A Century Of Wonky Love
If anyone could write a love letter to a wonkish organization, well, this would be the letter.
The Citizens Research Council of Michigan has celebrated its 100th anniversary this week, and the nearly 10 million souls in this state are lucky for that. The CRC has been an organization willing to wade into the murky, weed-choked ponds of public policy and made them a little clearer for the citizens to ingest. In so doing, it has helped change this state.
Granted, not many people ingest the CRC’s findings. Which is a shame. One does not read CRC reports, papers and now blogs for their poetic prose, their masterful character descriptions, their facility at turning a plot. No, one reads CRC publications because these are people who know what they are talking about.
If you are serious about policy in Michigan you rely on the CRC to help outline all the nuances, the context and potential effects of budget issues, tax proposals and major policy issues in Michigan. If you do not follow the CRC, then you cannot seriously claim to be serious about policy in Michigan.
The CRC’s research is first-rate and if it is somehow possible to have a status higher than first-rate then the CRC’s analysis has summited that peak.
Just over a decade ago, Tom Clay, the late Tom Clay, Michigan’s former budget overseer who joined the CRC when he retired and who loved numbers and golf with equal passion, did an analysis of the state’s budget and warned that it was unsustainable and would go into deficit unless changes were made. The power of that analysis, which he would refine as time passed, led him to hold some 400 presentations across the state talking about the budget.
Folks, if someone holds 400 presentations on the state budget – the state budget, mind you, not legislative sex scandals – that someone has written a pretty damn good analysis.

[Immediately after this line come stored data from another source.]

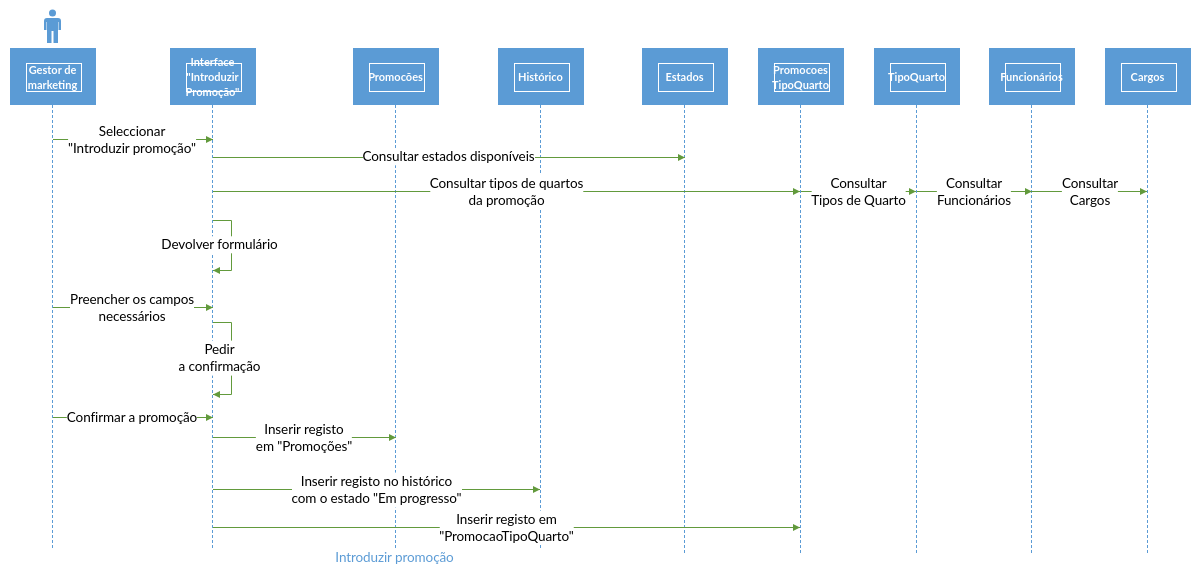
<!DOCTYPE html>
<html lang="pt">
<head>
<meta charset="utf-8">
<title>Introduzir promoção</title>
<style>
:root {
  --blue: #5b9bd5;
  --green: #629a3c;
  --paper: #fff;
  --ink: #000;
}
* { box-sizing: border-box; margin: 0; padding: 0; }
body { width: 1200px; height: 577px; overflow: hidden; background: var(--paper); }
.diagram {
  position: relative;
  width: 1200px;
  height: 577px;
  overflow: hidden;
  font: 13.5px/17.4px Lato, Carlito, sans-serif;
  letter-spacing: -.1px;
  color: var(--ink);
}
.lines { position: absolute; left: 0; top: 0; }
.lifelines { stroke: var(--blue); stroke-width: 1; stroke-dasharray: 3 2; }
.arrows { fill: none; stroke: var(--green); stroke-width: 1; }
.actor { fill: var(--blue); }
.participant {
  position: absolute;
  left: var(--x);
  top: 48px;
  width: 86px;
  height: 57px;
  display: flex;
  align-items: center;
  justify-content: center;
  background: var(--blue);
  color: var(--paper);
  font-size: 11px;
  font-weight: 700;
  line-height: 15px;
  letter-spacing: 0;
  text-align: center;
  white-space: nowrap;
}
.participant::after {
  content: "";
  position: absolute;
  left: 16px;
  top: 15px;
  width: 54px;
  height: 27px;
  border: 1px solid var(--paper);
}
.message, .caption {
  position: absolute;
  left: var(--x);
  top: var(--y);
  transform: translate(-50%, -50%);
  text-align: center;
  white-space: nowrap;
  background: var(--paper);
}
.caption { color: var(--blue); }
</style>
</head>
<body>
<main class="diagram">
  <svg class="lines" width="1200" height="577" viewBox="0 0 1200 577" aria-hidden="true">
    <defs>
      <marker id="head" markerWidth="8" markerHeight="8" refX="7" refY="4" orient="auto" markerUnits="userSpaceOnUse">
        <polygon points="0,0.5 7,4 0,7.5" fill="#629a3c"/>
      </marker>
    </defs>
    <g class="actor">
      <circle cx="52.5" cy="13" r="3.5"/>
      <path d="M47 18H58Q61 18 61 21V30H58.500V22H58V43H53.500V31H51.500V43H47V22H46.500V30H44V21Q44 18 47 18Z"/>
    </g>
    <g class="lifelines">
      <line x1="52.5" y1="105" x2="52.5" y2="550"/>
      <line x1="212.5" y1="105" x2="212.5" y2="550"/>
      <line x1="395.5" y1="105" x2="395.5" y2="550"/>
      <line x1="540.5" y1="105" x2="540.5" y2="550"/>
      <line x1="684.5" y1="105" x2="684.5" y2="553"/>
      <line x1="800.5" y1="105" x2="800.5" y2="553"/>
      <line x1="916.5" y1="105" x2="916.5" y2="553"/>
      <line x1="1031.5" y1="105" x2="1031.5" y2="553"/>
      <line x1="1147.5" y1="105" x2="1147.5" y2="553"/>
    </g>
    <g class="arrows" marker-end="url(#head)">
      <path marker-end="url(#head)" d="M53 139.500H213"/>
      <path marker-end="url(#head)" d="M213 157.500H685"/>
      <path marker-end="url(#head)" d="M213 191.500H800"/>
      <path marker-end="url(#head)" d="M801 191.500H916"/>
      <path marker-end="url(#head)" d="M917 191.500H1032"/>
      <path marker-end="url(#head)" d="M1032 191.500H1147"/>
      <path marker-end="url(#head)" d="M213 220.500H231.500V270.500H213"/>
      <path marker-end="url(#head)" d="M53 307.500H213"/>
      <path marker-end="url(#head)" d="M213 322.500H231.500V394.500H213"/>
      <path marker-end="url(#head)" d="M53 417.500H213"/>
      <path marker-end="url(#head)" d="M213 437.500H396"/>
      <path marker-end="url(#head)" d="M213 489.500H540"/>
      <path marker-end="url(#head)" d="M213 527.500H800"/>
    </g>
  </svg>

  <header>
    <div class="participant" style="--x:9.5px">Gestor de<br>marketing</div>
    <div class="participant" style="--x:169.5px">Interface<br>"Introduzir<br>Promoção"</div>
    <div class="participant" style="--x:352.5px">Promocões</div>
    <div class="participant" style="--x:497.5px">Histórico</div>
    <div class="participant" style="--x:641.5px">Estados</div>
    <div class="participant" style="--x:757.5px">Promocoes<br>TipoQuarto</div>
    <div class="participant" style="--x:873.5px">TipoQuarto</div>
    <div class="participant" style="--x:988.5px">Funcionários</div>
    <div class="participant" style="--x:1104.5px">Cargos</div>
  </header>

  <section>
    <p class="message" style="--x:132px;--y:140px">Seleccionar<br>"Introduzir promoção"</p>
    <p class="message" style="--x:448.5px;--y:157px">Consultar estados disponíveis</p>
    <p class="message" style="--x:506.5px;--y:192px">Consultar tipos de quartos<br>da promoção</p>
    <p class="message" style="--x:858.5px;--y:192px">Consultar<br>Tipos de Quarto</p>
    <p class="message" style="--x:974px;--y:192px">Consultar<br>Funcionários</p>
    <p class="message" style="--x:1090px;--y:192px">Consultar<br>Cargos</p>
    <p class="message" style="--x:219.5px;--y:245px">Devolver formulário</p>
    <p class="message" style="--x:132px;--y:308px">Preencher os campos<br>necessários</p>
    <p class="message" style="--x:219.5px;--y:358px">Pedir<br>a confirmação</p>
    <p class="message" style="--x:132px;--y:417.5px">Confirmar a promoção</p>
    <p class="message" style="--x:304px;--y:438px">Inserir registo<br>em "Promoções"</p>
    <p class="message" style="--x:376.5px;--y:490px">Inserir registo no histórico<br>com o estado "Em progresso"</p>
    <p class="message" style="--x:506.5px;--y:527.5px">Inserir registo em<br>"PromocaoTipoQuarto"</p>
  </section>

  <p class="caption" style="--x:394.5px;--y:558px">Introduzir promoção</p>
</main>
</body>
</html>
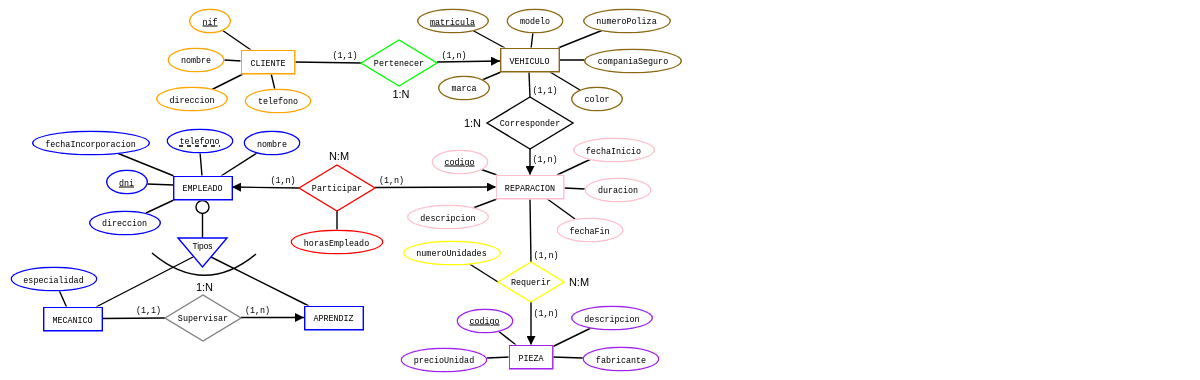
<!DOCTYPE html>
<html lang="es">
<head>
<meta charset="utf-8">
<title>Diagrama entidad-relación: taller</title>
<style>
:root {
  --ink: #000;
  --paper: #fff;
  --cliente: #ffa500;
  --vehiculo: #8b6914;
  --empleado: #0000ff;
  --reparacion: #ffc0cb;
  --pieza: #a020f0;
  --pertenecer: #00ff00;
  --participar: #ff0000;
  --requerir: #ffff00;
  --supervisar: #808080;
}
* { box-sizing: border-box; }
body { margin: 0; background: var(--paper); }
.diagram {
  position: relative;
  width: 1200px;
  height: 380px;
  overflow: hidden;
  color: var(--ink);
  font: 8.4px/10px "Liberation Mono", monospace;
}
.lines, .relations { position: absolute; left: 0; top: 0; }
.lines { fill: none; stroke: var(--ink); stroke-width: 1.4; }
.relations { fill: var(--paper); stroke-width: 1.4; }
.entity, .attribute, .label {
  position: absolute;
  left: calc(var(--x) * 1px);
  top: calc(var(--y) * 1px);
  transform: translate(-50%, -50%);
  white-space: nowrap;
}
.entity, .attribute {
  display: flex;
  align-items: center;
  justify-content: center;
  width: calc(var(--w) * 1px);
  height: 25px;
  padding-top: 2px;
  background: var(--paper);
  box-shadow: inset 0 0 0 1.4px var(--tone);
}
.attribute { border-radius: 50%; }
.key { text-decoration: underline; }
.note { font: 11px/12px "Liberation Sans", sans-serif; }
.kind { font: 8.3px/10px "Liberation Sans", sans-serif; }
.cliente { --tone: var(--cliente); }
.vehiculo { --tone: var(--vehiculo); }
.empleado { --tone: var(--empleado); }
.reparacion { --tone: var(--reparacion); }
.pieza { --tone: var(--pieza); }
.participar { --tone: var(--participar); }
.requerir { --tone: var(--requerir); }
</style>
</head>
<body>
<main class="diagram">
  <svg class="lines" width="1200" height="380" viewBox="0 0 1200 380" aria-hidden="true">
    <defs>
      <marker id="arrow" viewBox="0 0 9 9" refX="9" refY="4.5" markerWidth="9" markerHeight="9" markerUnits="userSpaceOnUse" orient="auto">
        <polygon points="0,0 9,4.5 0,9" fill="#000" stroke="none"/>
      </marker>
    </defs>
    <g id="cliente-lines">
      <path d="M222 30L251 50M224 60L242 61M211 90L243 74M271 73L275 90"/>
      <path d="M294 62L362 63"/>
      <path d="M437 62L500 61" marker-end="url(#arrow)"/>
    </g>
    <g id="vehiculo-lines">
      <path d="M472 30L505 48M533 32L531 49M603 30L558 48M585 60L558 60M482 80L501 72M580 90L550 72"/>
      <path d="M529 72L530 98"/>
      <path d="M530 148V175" marker-end="url(#arrow)"/>
    </g>
    <g id="empleado-lines">
      <path d="M117 153L174 176M200 152L202 176M257 153L221 176M147 184L174 185M146 213L176 199"/>
      <path d="M299 188L232 187" marker-end="url(#arrow)"/>
      <path d="M375 187.5L496 187" marker-end="url(#arrow)"/>
      <path d="M337 210V231"/>
    </g>
    <g id="reparacion-lines">
      <path d="M480 169L497 175M473 208L497 199M591 159L557 175M586 189L564 188M575 219L546 198"/>
      <path d="M530 199L531 263"/>
      <path d="M468 263L498 282"/>
      <path d="M531 301V345" marker-end="url(#arrow)"/>
    </g>
    <g id="pieza-lines">
      <path d="M497 330L516 345M591 328L552 347M487 358L510 357M583 358L552 357"/>
    </g>
    <g id="tipos-lines">
      <path d="M202.5 213V239M193 257L96 307M211 257L309 306M152 253Q204 297 256 254"/>
      <circle cx="202.5" cy="207" r="6.5"/>
      <path d="M59 290L67 308M101 318.500L165 318"/>
      <path d="M241 317.500H304" marker-end="url(#arrow)"/>
    </g>
  </svg>

  <svg class="relations" width="1200" height="380" viewBox="0 0 1200 380" aria-hidden="true">
    <polygon points="361,63 399,40 437,63 399,86" stroke="var(--pertenecer)"/>
    <polygon points="487,123 530,97 573,123 530,149" stroke="var(--ink)"/>
    <polygon points="299,188 337,165 375,188 337,211" stroke="var(--participar)"/>
    <polygon points="498,282 531,262 564,282 531,302" stroke="var(--requerir)"/>
    <polygon points="165,318 203,295 241,318 203,341" stroke="var(--supervisar)"/>
    <polygon points="178,238 227,238 202.5,267" stroke="var(--empleado)"/>
  </svg>

  <section class="cliente">
    <div class="entity" style="--x:268;--y:62;--w:55">CLIENTE</div>
    <div class="attribute key" style="--x:210;--y:21;--w:42">nif</div>
    <div class="attribute" style="--x:196;--y:59.500;--w:57">nombre</div>
    <div class="attribute" style="--x:192;--y:99;--w:72">direccion</div>
    <div class="attribute" style="--x:278;--y:100.500;--w:67">telefono</div>
  </section>

  <section class="vehiculo">
    <div class="entity" style="--x:529.500;--y:60;--w:60">VEHICULO</div>
    <div class="attribute key" style="--x:452.500;--y:21;--w:72">matricula</div>
    <div class="attribute" style="--x:535;--y:20.500;--w:57">modelo</div>
    <div class="attribute" style="--x:626.500;--y:20.500;--w:88">numeroPoliza</div>
    <div class="attribute" style="--x:633;--y:60.500;--w:98">companiaSeguro</div>
    <div class="attribute" style="--x:464;--y:87.500;--w:52">marca</div>
    <div class="attribute" style="--x:597;--y:98.500;--w:52">color</div>
  </section>

  <section class="empleado">
    <div class="entity" style="--x:202.500;--y:187.500;--w:60">EMPLEADO</div>
    <div class="attribute" style="--x:90.500;--y:143;--w:118">fechaIncorporacion</div>
    <div class="attribute" style="--x:199.500;--y:140.500;--w:67">telefono</div>
    <svg class="lines" width="240" height="160" viewBox="0 0 240 160" aria-hidden="true"><path d="M179 146H220" stroke-dasharray="4 4"/></svg>
    <div class="attribute" style="--x:272;--y:143;--w:57">nombre</div>
    <div class="attribute key" style="--x:126.500;--y:182;--w:42">dni</div>
    <div class="attribute" style="--x:124.500;--y:222.500;--w:72">direccion</div>
    <div class="entity" style="--x:72.500;--y:319;--w:60">MECANICO</div>
    <div class="attribute" style="--x:53.500;--y:279;--w:87">especialidad</div>
    <div class="entity" style="--x:333.500;--y:317.500;--w:60">APRENDIZ</div>
    <span class="label kind" style="--x:202.500;--y:246">Tipos</span>
  </section>

  <section class="reparacion">
    <div class="entity" style="--x:530;--y:187;--w:69">REPARACION</div>
    <div class="attribute key" style="--x:459.500;--y:161.500;--w:57">codigo</div>
    <div class="attribute" style="--x:448;--y:217;--w:82">descripcion</div>
    <div class="attribute" style="--x:613.500;--y:150;--w:82">fechaInicio</div>
    <div class="attribute" style="--x:618;--y:189.500;--w:67">duracion</div>
    <div class="attribute" style="--x:589.500;--y:230;--w:67">fechaFin</div>
  </section>

  <section class="pieza">
    <div class="entity" style="--x:531;--y:357;--w:45">PIEZA</div>
    <div class="attribute key" style="--x:484.500;--y:320.500;--w:57">codigo</div>
    <div class="attribute" style="--x:612;--y:318;--w:82">descripcion</div>
    <div class="attribute" style="--x:444;--y:359.500;--w:87">precioUnidad</div>
    <div class="attribute" style="--x:621;--y:359;--w:77">fabricante</div>
  </section>

  <section class="relation-labels">
    <span class="label" style="--x:399;--y:64">Pertenecer</span>
    <span class="label" style="--x:345;--y:56">(1,1)</span>
    <span class="label" style="--x:454;--y:56">(1,n)</span>
    <span class="label note" style="--x:401;--y:94">1:N</span>

    <span class="label" style="--x:530;--y:124">Corresponder</span>
    <span class="label" style="--x:545;--y:91">(1,1)</span>
    <span class="label" style="--x:545;--y:160">(1,n)</span>
    <span class="label note" style="--x:472.500;--y:123">1:N</span>

    <span class="label" style="--x:337;--y:189">Participar</span>
    <span class="label" style="--x:283;--y:181">(1,n)</span>
    <span class="label" style="--x:391.500;--y:181">(1,n)</span>
    <span class="label note" style="--x:339;--y:156">N:M</span>
    <div class="attribute participar" style="--x:336.500;--y:242;--w:93">horasEmpleado</div>

    <span class="label" style="--x:531;--y:283">Requerir</span>
    <span class="label" style="--x:546;--y:256">(1,n)</span>
    <span class="label" style="--x:546;--y:314">(1,n)</span>
    <span class="label note" style="--x:579;--y:282">N:M</span>
    <div class="attribute requerir" style="--x:451.500;--y:252.500;--w:98">numeroUnidades</div>

    <span class="label" style="--x:203;--y:319">Supervisar</span>
    <span class="label" style="--x:148.500;--y:311">(1,1)</span>
    <span class="label" style="--x:257.500;--y:311">(1,n)</span>
    <span class="label note" style="--x:204.500;--y:287">1:N</span>
  </section>
</main>
</body>
</html>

And go back to the early 1960s when the state wrote, argued over, voted on and adopted a new Constitution. CRC’s work on the Constitution was without peer, from a massive analysis and comparison of Michigan’s then 1908 Constitution to a document that outlined what the new constitution would do, and which included a 100-question quiz (example of the questions: “Temporary state borrowing is permitted to a limit that is now equal to about how much?” Well…your answer?) A total of 250,000 copies of that document were printed. Given by how narrow a vote the Constitution was approved, it is very likely those 250,000 copies played an outsized role in the Constitution’s victory.
Even if reading about budgets and tax schemes is not one’s interest, there is one set of documents the CRC prepares that all voters should read: its analysis on ballot issues. Ballot issues are often arcane. The CRC’s explanations are exactly the tonic needed to help understand what a ballot issue will do. Even reporters who follow this stuff for a living make use of the CRC’s analysis. Whatever is on the ballot in 2016, watch for the analysis the CRC will provide.
While praising the CRC one also has to praise those who made it possible. On that budget analysis document are listed the names of men (they were all men more than 50 years ago) whose names are synonymous with the history of the state. There listed are Henry Bodman, Prentiss Brown, Joseph Hudson, Lynn Townsend and George Romney among several dozen others. They and their predecessors in 1916 were elites – well-to-do, educated, socially involved – but they were the kind of elite who in some ways thought everyone needed a shot to join the elite club. To reach that club, they understood the public needed some of the advantages they had.
And one of the biggest advantages an elite has is information. Information is the currency that pays for good decisions.
The CRC is a critical link in providing needed information about the issues that affect us now and will affect us. It provides all Michiganders with a big advantage, and we are lucky, and we should be very grateful for that century of superlative work.Back to top